### [Stored data]
· · · ·

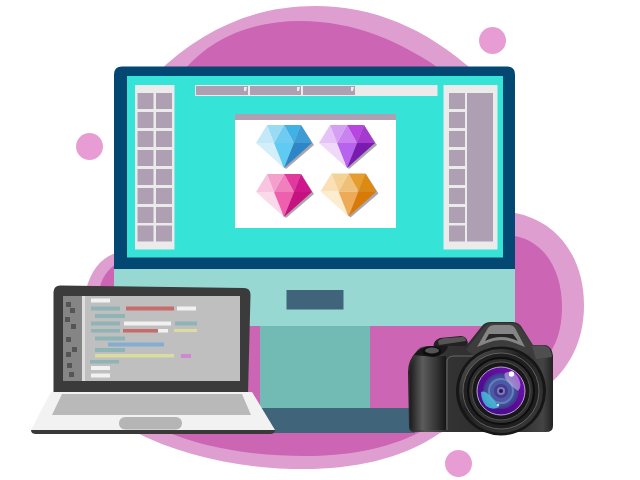
<!DOCTYPE html>
<html lang="en">
<head>
<meta charset="utf-8">
<title>Creative workspace</title>
<style>
:root {
  --blob-light: #de9ed0; --blob-deep: #cb65b4; --dot: #e79dd3;
  --navy: #034773; --screen: #35e3d7; --chin: #98d8d2; --stand: #72bbb5; --slate: #40657b;
  --panel: #ebebeb; --tool: #af9fb3; --white: #fff;
  --lid: #3b3b3b; --editor: #bfbfbf; --gutter: #858585; --mark: #555;
  --code-white: #f1f1f1; --code-teal: #8fb4b5; --code-red: #c86b6b;
  --code-blue: #84add4; --code-yellow: #dbdca0; --code-pink: #d089d0;
}
html, body { margin: 0; overflow: hidden; background: var(--white); }
svg { display: block; width: 640px; height: 480px; }
.panel { fill: var(--panel); }
.tool { fill: var(--tool); }
.slate { fill: var(--slate); }
.blue { --a: #c3e8f7; --b: #9bdaf3; --c: #6fcbf0; --d: #41b2e6; --e: #3d9cd6; --f: #d5effa; --g: #5fcbf2; --h: #2e86c8; }
.violet { --a: #e6c3f7; --b: #d5a0f3; --c: #c983ef; --d: #b945e0; --e: #a53ad0; --f: #efd9f9; --g: #b863ef; --h: #7a1bb0; }
.pink { --a: #f8c5e0; --b: #f4a0cd; --c: #f07fbd; --d: #e23a9c; --e: #d0168c; --f: #f9d9ea; --g: #ee5fae; --h: #c6127f; }
.amber { --a: #fae0b4; --b: #f4d195; --c: #efc078; --d: #e59d2e; --e: #dd8a10; --f: #fcecd0; --g: #efaa58; --h: #d97a06; }
.code-white { fill: var(--code-white); }
.code-teal { fill: var(--code-teal); }
.code-red { fill: var(--code-red); }
.code-blue { fill: var(--code-blue); }
.code-yellow { fill: var(--code-yellow); }
.code-pink { fill: var(--code-pink); }
</style>
</head>
<body>
<svg viewBox="0 0 640 480" role="img" aria-label="Desktop monitor with colourful gems, laptop with code and a camera">
  <defs>
    <g id="gem">
      <path d="M45 0L58 20L30 44L26 40Z" fill="#aaa6ad"/>
      <polygon points="11,0 0,18 18,18" fill="var(--a)"/>
      <polygon points="11,0 28,0 18,18" fill="var(--b)"/>
      <polygon points="28,0 18,18 38,18" fill="var(--c)"/>
      <polygon points="28,0 45,0 38,18" fill="var(--d)"/>
      <polygon points="45,0 38,18 56,18" fill="var(--e)"/>
      <polygon points="0,18 18,18 28,43" fill="var(--f)"/>
      <polygon points="18,18 38,18 28,43" fill="var(--g)"/>
      <polygon points="38,18 56,18 28,43" fill="var(--h)"/>
    </g>
    <rect id="tool" class="tool" width="16" height="16"/>
    <g id="tool-column">
      <use href="#tool" y="0"/><use href="#tool" y="19"/><use href="#tool" y="38"/><use href="#tool" y="57"/>
      <use href="#tool" y="76"/><use href="#tool" y="95"/><use href="#tool" y="114"/><use href="#tool" y="132.500"/>
    </g>
    <linearGradient id="body-shade">
      <stop offset="0" stop-color="#242424"/><stop offset=".12" stop-color="#555"/>
      <stop offset=".26" stop-color="#333"/><stop offset=".7" stop-color="#2b2b2b"/>
      <stop offset=".93" stop-color="#444"/><stop offset="1" stop-color="#222"/>
    </linearGradient>
    <linearGradient id="grip-shade">
      <stop offset="0" stop-color="#1d1d1d"/><stop offset=".35" stop-color="#5c5c5c"/>
      <stop offset=".75" stop-color="#333"/><stop offset="1" stop-color="#151515"/>
    </linearGradient>
    <linearGradient id="barrel-shade" x2="1" y2="1">
      <stop offset="0" stop-color="#5a5a5a"/><stop offset=".4" stop-color="#222"/><stop offset="1" stop-color="#3c3c3c"/>
    </linearGradient>
    <linearGradient id="glass-rim" x1="0" y1="1" x2="1" y2="0">
      <stop offset="0" stop-color="#3d0f8c"/><stop offset=".5" stop-color="#5a0a96"/><stop offset="1" stop-color="#7616b8"/>
    </linearGradient>
    <radialGradient id="glass">
      <stop offset="0" stop-color="#23205f"/><stop offset=".35" stop-color="#5a52a8"/>
      <stop offset=".65" stop-color="#3a62a0"/><stop offset="1" stop-color="#47318f"/>
    </radialGradient>
  </defs>

  <g id="backdrop">
    <path fill="var(--blob-light)" d="M155 75C202 29 255 6 315 6C372 6 425 27 476 73L515 213C558 221 584 258 584 305C584 343 568 370 545 388L440 433C402 460 350 469 305 469C243 469 184 457 133 431L86 290C91 270 101 258 116 253Z"/>
    <path fill="var(--blob-deep)" d="M184 70C213 36 255 21 300 21C354 21 401 41 446 73L515 236C546 242 562 272 562 307C562 330 556 346 545 360L420 432C385 450 345 456 305 456C253 456 205 448 164 431L99 290C102 278 107 270 116 264Z"/>
    <g fill="var(--dot)">
      <circle cx="492.500" cy="40.500" r="13.500"/>
      <circle cx="89.500" cy="146.500" r="13.500"/>
      <circle cx="458.500" cy="463.500" r="13.500"/>
    </g>
  </g>

  <g id="monitor">
    <rect x="260" y="326" width="110" height="83" fill="var(--stand)"/>
    <rect class="slate" x="240" y="408" width="175" height="25"/>
    <rect x="114" y="265" width="401" height="61" fill="var(--chin)"/>
    <rect class="slate" x="286.500" y="290" width="57" height="19.500"/>
    <path d="M122 66.500H507Q515 66.500 515 74.500V269H114V74.500Q114 66.500 122 66.500Z" fill="var(--navy)"/>
    <rect x="127" y="76" width="376" height="181.500" fill="var(--screen)"/>
    <g id="left-tools">
      <rect class="panel" x="135" y="85" width="39.500" height="164.500"/>
      <use href="#tool-column" x="137.500" y="93"/>
      <use href="#tool-column" x="156" y="93"/>
    </g>
    <g id="right-tools">
      <rect class="panel" x="443.500" y="85" width="54" height="164.500"/>
      <use href="#tool-column" x="449" y="93"/>
      <rect class="tool" x="467" y="93" width="26" height="148.500"/>
    </g>
    <g id="tabs">
      <rect class="panel" x="195" y="85" width="242.500" height="11"/>
      <path class="tool" d="M196 86H248V95H196ZM250 86H301V95H250ZM303 86H355V95H303Z"/>
      <path fill="var(--panel)" d="M244 87H247L246 91H244ZM297 87H300L299 91H297ZM351 87H354L353 91H351Z"/>
    </g>
    <g id="artboard">
      <rect x="235" y="114" width="161" height="114" fill="var(--white)"/>
      <rect class="tool" x="235" y="114" width="161" height="6"/>
      <use class="blue" href="#gem" x="256" y="125"/>
      <use class="violet" href="#gem" x="319" y="125"/>
      <use class="pink" href="#gem" x="256" y="174"/>
      <use class="amber" href="#gem" x="320.500" y="173.500"/>
    </g>
  </g>

  <g id="laptop">
    <path d="M60 285.500L244 288Q250.500 288 250.500 295L248 393H53.500L53.500 292Q54 285.500 60 285.500Z" fill="var(--lid)"/>
    <rect x="63" y="296" width="177" height="85" fill="var(--editor)"/>
    <rect x="63" y="296" width="19" height="85" fill="var(--gutter)"/>
    <rect x="82" y="296" width="3" height="85" fill="#dedede"/>
    <path fill="var(--mark)" d="M66 302h5v5h-5ZM70 308h5v5h-5ZM65 317h5v5h-5ZM71 324h5v5h-5ZM66 337h5v5h-5ZM72 347h5v5h-5ZM66 352h5v5h-5ZM67 363h5v5h-5ZM69 372h5v5h-5Z"/>
    <g id="code">
      <path class="code-white" d="M91 298.500h19v4H91ZM177 306.500h19v4H177ZM124 321.500h47v4H124ZM158 329h10v3.500H158ZM91 366h19v4H91ZM91 373.500h19v4H91Z"/>
      <path class="code-teal" d="M91 306.500h29v4H91ZM95 314h30v4H95ZM91 321.500h29v4H91ZM175 321.500h22v4H175ZM91 329h29v3.500H91ZM95 336.500h30v4H95ZM95 348h30v4H95ZM90 360h29v3.500H90Z"/>
      <path class="code-red" d="M126 306.500h48v4H126ZM123 329h35v3.500H123Z"/>
      <rect class="code-blue" x="108" y="342.500" width="56" height="4"/>
      <path class="code-yellow" d="M174 329h23v3H174ZM95 354h79v3.500H95Z"/>
      <rect class="code-pink" x="181" y="354" width="10" height="4"/>
    </g>
    <path d="M51 392H252L275 430H31Z" fill="#f2f2f2"/>
    <path d="M62 394H242L251 415H52Z" fill="#b9b9b9"/>
    <path d="M31 430H275Q275 434 270 434H36Q31 434 31 430Z" fill="#393939"/>
    <rect x="119" y="417" width="63" height="12.500" rx="6" fill="#b5b5b5"/>
  </g>

  <g id="camera">
    <path fill="#222" d="M434 348Q432 341 440 338L461 336Q468 336 468 346V352H434Z"/>
    <path fill="#555" d="M438 341Q441 338 446 338L462 337Q466 337 466 341L439 345Z"/>
    <path fill="url(#body-shade)" d="M409 427L408 372Q408 360 416 352Q420 345 430 346H466L482 326Q485 322 491 322H512Q518 322 521 326L533 345H546Q552 347 553 356V426Q553 432 546 432H414Q409 432 409 427Z"/>
    <path fill="url(#grip-shade)" d="M410 371Q411 358 420 356H446V430H415Q410 430 410 425Z"/>
    <path fill="#191919" d="M414 355Q420 346 432 346H448Q446 355 434 357Z"/>
    <ellipse cx="432" cy="351.500" rx="9.500" ry="5" fill="#0e0e0e"/>
    <ellipse cx="432" cy="350.500" rx="7" ry="3" fill="#555"/>
    <path fill="none" stroke="#686868" d="M447 430V361Q448 356 454 356H474"/>
    <path fill="#3d3d3d" d="M466 350L484 327Q487 323 493 323H511Q517 323 520 327L535 350L520 358H478Z"/>
    <path fill="#858585" d="M477 347L488 328Q490 325 495 325H509Q513 325 515 328L525 347L515 343Q501 337 487 343Z"/>
    <path fill="#262626" d="M485 341L489 334H513L518 341Q501 333 485 341Z"/>
    <path fill="#4f4f4f" d="M532 346H545Q551 347 552 357L536 359Z"/>
    <ellipse cx="501" cy="391" rx="45" ry="44.500" fill="#161616"/>
    <circle cx="501" cy="391" r="42" fill="url(#barrel-shade)"/>
    <circle cx="501" cy="391" r="38" fill="#202020" stroke="#777" stroke-width=".7"/>
    <circle cx="501" cy="391" r="33" fill="#303030" stroke="#0d0d0d" stroke-width="2"/>
    <circle cx="501" cy="391" r="29" fill="#181818" stroke="#666" stroke-width=".7"/>
    <circle cx="501" cy="391" r="24" fill="url(#glass-rim)" stroke="#b7a4cf"/>
    <circle cx="501" cy="391" r="18" fill="url(#glass)"/>
    <circle cx="501" cy="391" r="12" fill="none" stroke="#8b8fd0" stroke-width="2" opacity=".6"/>
    <circle cx="501" cy="391" r="7" fill="#443d8e"/>
    <circle cx="501" cy="391" r="4" fill="#7d79bd"/>
    <circle cx="501" cy="391" r="2" fill="#221a55"/>
    <path fill="#45c8df" opacity=".8" d="M481 392Q485 390 491 397T499 407Q493 411 486 406Q481 400 481 392Z"/>
    <path fill="#c4a6e6" opacity=".65" d="M505 373Q513 369 518 377Q523 386 518 391Q513 388 508 382T505 373Z"/>
    <circle cx="511.500" cy="374" r="2.700" fill="var(--white)"/>
    <circle cx="498" cy="405" r="1.300" fill="#b3e9f5"/>
  </g>
</svg>
</body>
</html>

· · · ·

What lines of the preceding data include the string "polygon"? Pull them out.

### [Answer section]
      <polygon points="11,0 0,18 18,18" fill="var(--a)"/>
      <polygon points="11,0 28,0 18,18" fill="var(--b)"/>
      <polygon points="28,0 18,18 38,18" fill="var(--c)"/>
      <polygon points="28,0 45,0 38,18" fill="var(--d)"/>
      <polygon points="45,0 38,18 56,18" fill="var(--e)"/>
      <polygon points="0,18 18,18 28,43" fill="var(--f)"/>
      <polygon points="18,18 38,18 28,43" fill="var(--g)"/>
      <polygon points="38,18 56,18 28,43" fill="var(--h)"/>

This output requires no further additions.